A teacher’s time is valuable. I remember treasuring my lunchtime as a much needed break from the day-to-day rigors of teaching. However, to make your classroom atmosphere a little stronger, I suggest you use your lunch period to talk with struggling students. To maintain your sanity you might want to try this just once a week.
As a High School teacher, I had many commitments before and after school and many students had similar commitments as well. It was virtually impossible to meet with students at those times to discuss their grades. Almost every student and myself could be available to meet during lunch. Frequently, I would ask one struggling student per period to visit me at lunch one day a week.
The response that I received from inviting these students to have lunch with me was astounding. I did not have them come in for disciplinary purposes, simply to talk to them and ask them why they thought they were under-performing. We could then discuss and implement a plan together to increase achievement. The rest of the period was spent getting to know these students. We talked about sports, music, their interests, their other classes. The students seemed to appreciate these sessions and I found that we identified with each other on another level. These students began to see me as someone who was trying to help them succeed and not just as a teacher whose class they had to sit through for an hour every day.
The most important part of this plan took place after these lunch sessions, and that was the follow-up. After setting goals with the students during my lunch period, I made every effort to follow through with them to make sure that they were accomplishing the goals that they set forth for themselves.
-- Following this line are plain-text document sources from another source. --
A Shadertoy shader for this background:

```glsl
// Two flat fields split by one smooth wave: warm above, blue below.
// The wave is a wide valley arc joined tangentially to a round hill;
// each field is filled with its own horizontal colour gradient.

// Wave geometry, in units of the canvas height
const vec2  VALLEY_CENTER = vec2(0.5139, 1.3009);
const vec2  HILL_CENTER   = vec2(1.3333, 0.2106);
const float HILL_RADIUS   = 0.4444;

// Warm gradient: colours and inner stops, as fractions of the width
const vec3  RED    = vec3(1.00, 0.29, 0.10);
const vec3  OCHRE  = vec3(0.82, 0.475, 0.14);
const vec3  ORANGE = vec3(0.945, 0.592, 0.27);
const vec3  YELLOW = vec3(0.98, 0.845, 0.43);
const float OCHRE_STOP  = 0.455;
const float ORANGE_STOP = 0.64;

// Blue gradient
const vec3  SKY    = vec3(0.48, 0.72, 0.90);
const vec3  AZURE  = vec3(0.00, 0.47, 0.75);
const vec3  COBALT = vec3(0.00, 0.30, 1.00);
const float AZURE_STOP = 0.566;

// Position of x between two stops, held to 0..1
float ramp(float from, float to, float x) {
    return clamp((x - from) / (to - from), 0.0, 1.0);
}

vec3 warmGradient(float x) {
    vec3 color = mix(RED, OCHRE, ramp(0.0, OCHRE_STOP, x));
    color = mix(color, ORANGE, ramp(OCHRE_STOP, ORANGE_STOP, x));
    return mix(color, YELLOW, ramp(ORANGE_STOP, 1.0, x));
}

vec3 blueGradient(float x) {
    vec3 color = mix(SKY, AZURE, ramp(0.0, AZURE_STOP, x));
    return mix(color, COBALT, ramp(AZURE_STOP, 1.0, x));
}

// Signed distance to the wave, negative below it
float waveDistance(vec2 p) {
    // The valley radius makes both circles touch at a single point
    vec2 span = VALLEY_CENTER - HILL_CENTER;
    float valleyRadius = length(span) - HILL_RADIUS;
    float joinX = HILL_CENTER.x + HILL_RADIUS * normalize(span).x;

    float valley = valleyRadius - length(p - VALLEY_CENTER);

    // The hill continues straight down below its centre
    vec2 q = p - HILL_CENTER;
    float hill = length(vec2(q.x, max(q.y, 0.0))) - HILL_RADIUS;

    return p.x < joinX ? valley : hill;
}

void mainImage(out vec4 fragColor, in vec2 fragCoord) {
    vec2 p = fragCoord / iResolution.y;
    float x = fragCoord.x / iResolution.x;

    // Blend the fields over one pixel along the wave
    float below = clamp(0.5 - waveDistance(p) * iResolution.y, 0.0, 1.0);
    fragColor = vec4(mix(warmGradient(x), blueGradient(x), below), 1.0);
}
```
Although your time is limited and, as teachers, we need our breaks from students, I found that giving one lunch period a week to students had a profound impact on their success in my class. I also noticed less discipline issues and increased motivation from all students as I was recognized as a teacher who cared and worked hard for them. The headaches that come from teaching can be minimized if your students respect you . . . an easy way to earn respect is to devote additional time to get to know your students.